Any suitable means may be employed for fastening the rear leg part 5 to the back of the chair and'for securing the bracing member 6 to the seat of the chair. I have found the turn button type of fastener known as the Burco fastener commonly used for securing the side curtains of an automobile to be satisfactory for this purpose. It will beunderstood, however, that any other suitable fastening means such as one which permits a hinge movement of the rear leg part with respect to the back may be substi tuted for the Burco fasteners. I have illustrated two pairs of fasteners H and 12 corresponding to the upright and reclining adjustments of the chair. I have shown the bracing member 6 secured to the seat 2 by means of the same kind of fasteners l3 but it will be understood that any other fastening means may be used. The point at which the bracing member 6 is fastened to the seat is important. In the erect position of the chair the bracing member 6 should come into contact with the seat at the fastening means as shown in Fig. 2 but in the reclining position shown in Fig. 3 the bracing member 6 should contact the seat of the chair for a considerable distance back of the fastening means in order to provide additional support to the seat of the chair.

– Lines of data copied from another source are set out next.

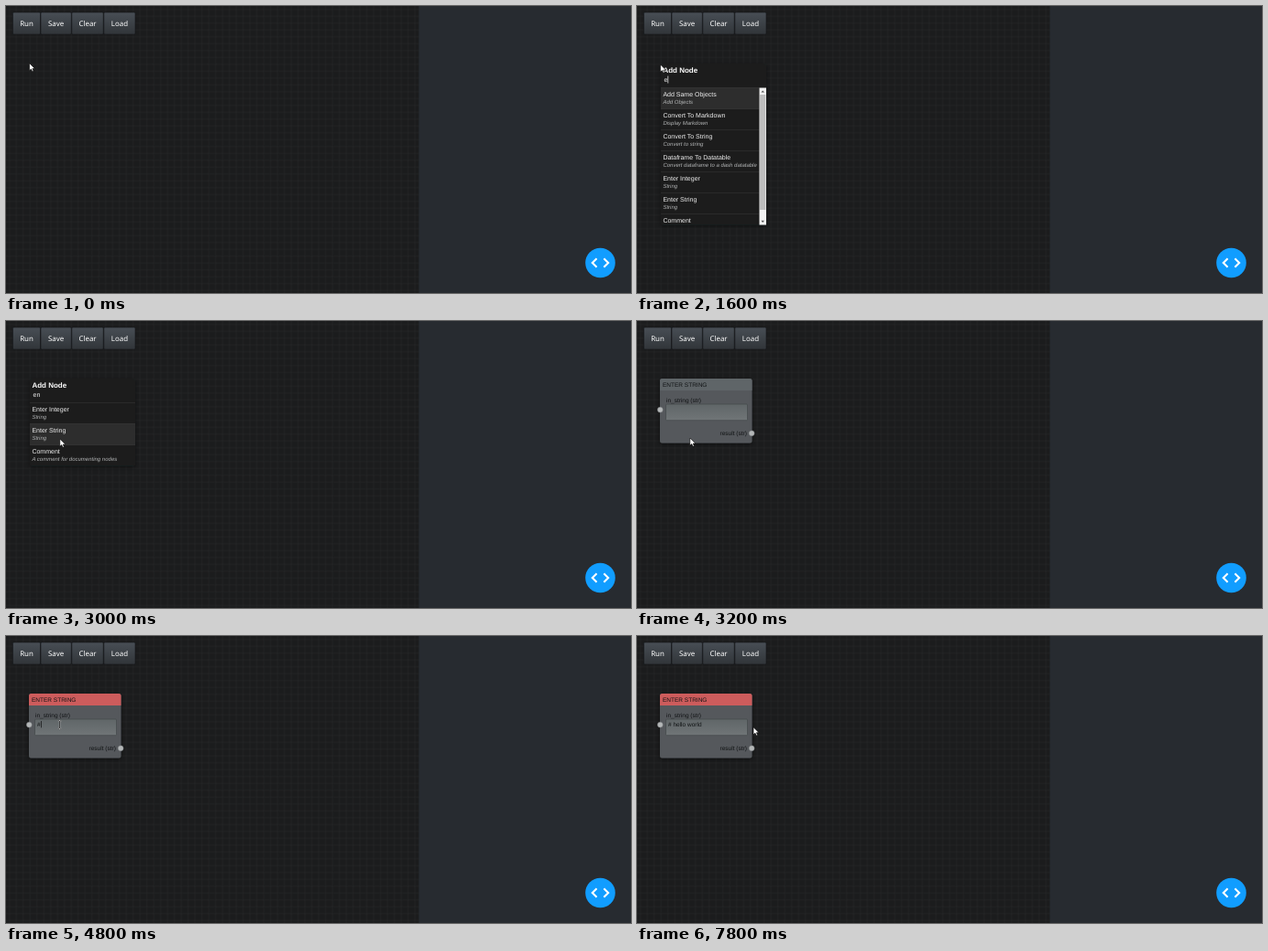
Animation of 682x314 px, one loop 8000 ms. Source, as an HTML page:

```html
<!DOCTYPE html>
<html lang="en">
<head>
<meta charset="utf-8">
<title>Node editor</title>
<style>
  html, body { margin: 0; width: 100%; height: 100%; overflow: hidden; background: #1b1c1d; }
  svg { display: block; width: 682px; height: 314px; }
  text { font: 7px "Liberation Sans", Arial, sans-serif; fill: #f0f0f0; text-rendering: geometricPrecision; white-space: pre; }
  .btn { font: 7.9px "Noto Sans", sans-serif; fill: #fff; text-anchor: middle; }
  .title { font-size: 8px; font-weight: bold; fill: #fff; }
  .hint { font-style: italic; fill: #6b6d6e; }
  .desc { font-size: 6px; font-style: italic; fill: #b2b4b5; }
  .node text { font-size: 6.5px; fill: #101314; }
  .hidden { display: none; }
</style>
</head>
<body>
<svg viewBox="0 0 682 314">
  <defs>
    <pattern id="grid" width="7.5" height="7.5" patternUnits="userSpaceOnUse">
      <path d="M3.75 0V7.5M0 3.75H7.5" stroke="#fff" stroke-opacity=".035" stroke-width=".9"/>
    </pattern>
    <linearGradient id="metal" x2="0" y2="1">
      <stop stop-color="#484e55"/><stop offset=".6" stop-color="#3a3f44"/><stop offset="1" stop-color="#313539"/>
    </linearGradient>
    <linearGradient id="field" x2="0" y2="1">
      <stop stop-color="#606668"/><stop offset="1" stop-color="#707577"/>
    </linearGradient>
    <filter id="shadow" x="-20%" y="-20%" width="140%" height="140%">
      <feDropShadow dx="0" dy="1.5" stdDeviation="2" flood-color="#000" flood-opacity=".45"/>
    </filter>
    <clipPath id="listClip"><path d="M26 89H141V239.5H26z"/></clipPath>
  </defs>

  <path fill="#1b1c1d" d="M0 0H451V314H0z"/>
  <path fill="url(#grid)" d="M0 0H451V314H0z"/>
  <path fill="#272b30" d="M450.5 0H682V314H450.5z"/>
  <g id="buttons"></g>

  <circle cx="648.5" cy="281" r="16.3" fill="#119dff"/>
  <path d="M644.6 276.2L639.8 281L644.6 285.8M652.4 276.2L657.2 281L652.4 285.8" fill="none" stroke="#fff" stroke-width="2.1"/>

  <g id="menu">
    <rect id="panel" x="26" y="63" width="115" rx="2" fill="#1b1e1f" filter="url(#shadow)"/>
    <text class="title" x="28.4" y="72.8">Add Node</text>
    <text id="filter" x="29.5" y="83.2"></text>
    <g id="list" clip-path="url(#listClip)"></g>
    <g id="scrollbar">
      <path fill="#f1f1f1" d="M133.5 89.5H141V239.5H133.5z"/>
      <rect id="thumb" x="134.1" y="97" width="6.3" fill="#bdbdbd"/>
      <path fill="#505050" d="M135.5 94.5L137.2 92.4L139 94.5zM135.5 234.8L137.2 236.9L139 234.8z"/>
    </g>
  </g>

  <g id="node" class="node">
    <rect x="25" y="63" width="100.5" height="70.5" rx="2.5" fill="#54595c" filter="url(#shadow)"/>
    <path id="header" d="M25 76V65.5Q25 63 27.5 63H123Q125.5 63 125.5 65.5V76z"/>
    <text x="28" y="71.7">ENTER STRING</text>
    <text x="32" y="89.2">in_string (str)</text>
    <rect x="31.5" y="91" width="89" height="17.7" rx="1" fill="url(#field)" stroke="#43484a" stroke-width=".7"/>
    <text id="value" x="34" y="99.2"></text>
    <text x="90.6" y="125.2">result (str)</text>
    <g fill="#b4b7b8" stroke="#85898b" stroke-width=".5">
      <circle cx="25.3" cy="97.1" r="2.9"/><circle cx="125.2" cy="122.8" r="2.9"/>
    </g>
  </g>

  <path id="caret" stroke-width=".7"/>
  <path id="arrow" d="M0 0V8.2L1.9 6.5L3.2 9.3L4.6 8.7L3.4 6H6z" fill="#fff" stroke="#000" stroke-width=".6"/>
  <g id="beam" fill="none">
    <path d="M.6 .6H1.8L2.5 1.2L3.2 .6H4.4M2.5 1.2V8.4M.6 9H1.8L2.5 8.4L3.2 9H4.4" stroke="#c4c7c8" stroke-width="1.5"/>
    <path d="M.6 .6H1.8L2.5 1.2L3.2 .6H4.4M2.5 1.2V8.4M.6 9H1.8L2.5 8.4L3.2 9H4.4" stroke="#111" stroke-width=".8"/>
  </g>
</svg>
<script>
const LOOP = 8000, ROW = 23, TOP = 89.5;
const $ = id => document.getElementById(id);
const show = (id, on) => $(id).classList.toggle("hidden", !on);

$("buttons").innerHTML = [["Run", 7.5, 30], ["Save", 38, 33.3], ["Clear", 71.8, 34.4], ["Load", 106.8, 34.2]]
  .map(([label, x, w]) =>
    `<rect x="${x}" y="7" width="${w}" height="24" rx="1.2" fill="url(#metal)" stroke="#15171a" stroke-width=".6"/>
     <text class="btn" x="${x + w / 2}" y="21.9">${label}</text>`).join("");

const options = [
  ["Add Async", "Add Numbers"], ["Add Same Objects", "Add Objects"], ["Add Sync", "Add Numbers"],
  ["Convert To Markdown", "Display Markdown"], ["Convert To String", "Convert to string"],
  ["Dataframe To Datatable", "Convert dataframe to a dash datatable"], ["Display", "Display"],
  ["Enter Integer", "String"], ["Enter String", "String"], ["Comment", "A comment for documenting nodes"]
];

function drawMenu({ query, hot }) {
  const found = options.filter(([name]) => name.toLowerCase().includes(query));
  const full = found.length * ROW, height = Math.min(full, 150), scrolls = full > 150;
  const right = scrolls ? 133.5 : 141;
  $("panel").setAttribute("height", TOP - 63 + height);
  $("filter").textContent = query || "Filter options";
  $("filter").setAttribute("class", query ? "" : "hint");
  $("list").innerHTML = found.map(([name, desc], i) => {
    const y = TOP + i * ROW;
    return `<path d="M26 ${y}H${right}V${y + ROW}H26z" fill="#fff" fill-opacity="${i === hot ? .075 : 0}"/>
      <path d="M26 ${y}H${right}" stroke="#fff" stroke-opacity=".11" stroke-width=".6"/>
      <text x="28.4" y="${y + 9.2}">${name}</text><text class="desc" x="28.4" y="${y + 17.9}">${desc}</text>`;
  }).join("");
  show("scrollbar", scrolls);
  // the list really holds a few more options than fit the drawn rows
  $("thumb").setAttribute("height", query ? 126 : 73.5);
}

// Each step lists only what changes; caret is an x position, 0 when off.
const steps = [
  [0, { view: "", query: "", hot: 0, value: "", caret: 0, picked: false, cursor: "arrow", x: 25.5, y: 62.5 }],
  [200, { view: "menu", caret: 30 }],
  [600, { y: 64 }],
  [1000, { caret: 0 }],
  [1600, { query: "e", caret: 33.8 }],
  [1800, { query: "en", caret: 37.5 }],
  [2200, { caret: 0 }],
  [2400, { cursor: "beam", x: 30.7, y: 81.2 }],
  [2600, { cursor: "arrow", x: 42.5, y: 132.5, hot: 1 }],
  [2800, { caret: 37.5, x: 58.8, y: 129 }],
  [3000, { caret: 0 }],
  [3200, { view: "node", x: 57.8, y: 128 }],
  [3400, { y: 106.5 }],
  [3600, { cursor: "beam", x: 56.1, y: 92.2 }],
  [3800, { picked: true, caret: 34.3 }],
  [4200, { caret: 0 }],
  [4800, { value: "#", caret: 38.5 }],
  [5400, { value: "# hel", caret: 48.7 }],
  [6000, { value: "# hello", caret: 54.6 }],
  [6400, { value: "# hello w", caret: 59.7 }],
  [6600, { value: "# hello wor", caret: 65.5 }],
  [6800, { value: "# hello world", caret: 70.8 }],
  [7400, { caret: 0, x: 80.9, y: 93.2 }],
  [7600, { cursor: "arrow", x: 127, y: 99.7 }]
];

function draw(s) {
  const inMenu = s.view === "menu";
  show("menu", inMenu);
  show("node", s.view === "node");
  if (inMenu) drawMenu(s);
  $("header").setAttribute("fill", s.picked ? "#cd5c5c" : "#5f6568");
  $("value").textContent = s.value;
  show("caret", s.caret);
  $("caret").setAttribute("d", inMenu ? `M${s.caret} 76.5V84.5` : `M${s.caret} 93V100.3`);
  $("caret").setAttribute("stroke", inMenu ? "#fff" : "#111");
  for (const id of ["arrow", "beam"]) show(id, s.cursor === id);
  $(s.cursor).setAttribute("transform", `translate(${s.x} ${s.y})`);
}

let last = 0;
function tick() {
  const t = performance.now() % LOOP;
  const past = steps.filter(([at]) => at <= t);
  if (past.length !== last) {
    last = past.length;
    draw(Object.assign({}, ...past.map(step => step[1])));
  }
  requestAnimationFrame(tick);
}
tick();
</script>
</body>
</html>
```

The arms Mas illustrated in Figs. 1 to 4 are highly flexible and are fastened to the back by means of the bolts and thumb nuts and the studs [6 which latter extend through holes in the back but are not fastened. This construction is important. The high flexibility of the arms and the'fastening thereof to the back prevent the application of a breaking stress to the plywood of the back. If the arms were rigid and/or if they were rigidly fastened to the back at two separated points, breakage would be likely to occur.
The form of arm I! illustrated in Fig. '7 is V- shaped in cross-section and is provided with the slit l8 which fits over the edge of the back of the chair and each arm is held in place by the pin 7 is inserted through an opening (not-shown) in the back. This form of arm has the advantage that it'is rigid and affords better support to a person getting out of the chair but it has the dis- '60 advantage that its use may result in some break-' age of the chair back. The flexible arms I4 offer ample support to the arms of a person sitting in the chair but may bend downwardly even to contact the seat of the chair when leaned upon heavil by a person getting into or .out of the chair.
It is noted that the backof the chair is substantially straight, preferably slightly curved, and that the rear leg part 5 and the bracing member 6 are both slightly curved to increase their flexibility.
It is noted further that no portion of the chair is rigidly secured at locations which are spaced from each other transverse to the direction in which such part is flexed.
1. A chair comprising a unitary part formed of resilient sheet material and constituting the back, seat and front leg portions of the chair, a rear leg part formed of resilient sheet material having one edge only detachably connected to the back portion of the chair, and a bracing member formed of resilient sheet materialhaving one edge attached to another edge of said rear leg part and another edge detachably connected to the seat portion of the chair.
2. Chair as defined in claim 1 in'which the upper edge of the rear leg part is adjustably attached to the back portion of the chair.
3. Chair as defined in claim 1 in which the rear leg part and the bracing member are hinged to each other.
4. Chair as defined in claim 1 comprising arms formed of resilient sheet material, each secured to the back of the chair against detachment therefrom at a single point.
5. A chair comprising a first unitary, resilient and another edge secured to the seat portion of.
said first part, said parts being secured together exclusively along lines extending transversely of the chair.
HERBERT v. TI-IADEN. REFERENCES CITED The following references are of record the file of this patent:
UNITED STATES PATENTS Number Name Date 148,350 Cole Mar. 10, 1874 1,329,485 Wanner Feb. 3,1920 2,290,346 Michaelis July 31, 1942 FOREIGN PATENTS Number Country Date 438,081 Great Britain of 1935 805,612 France of 1936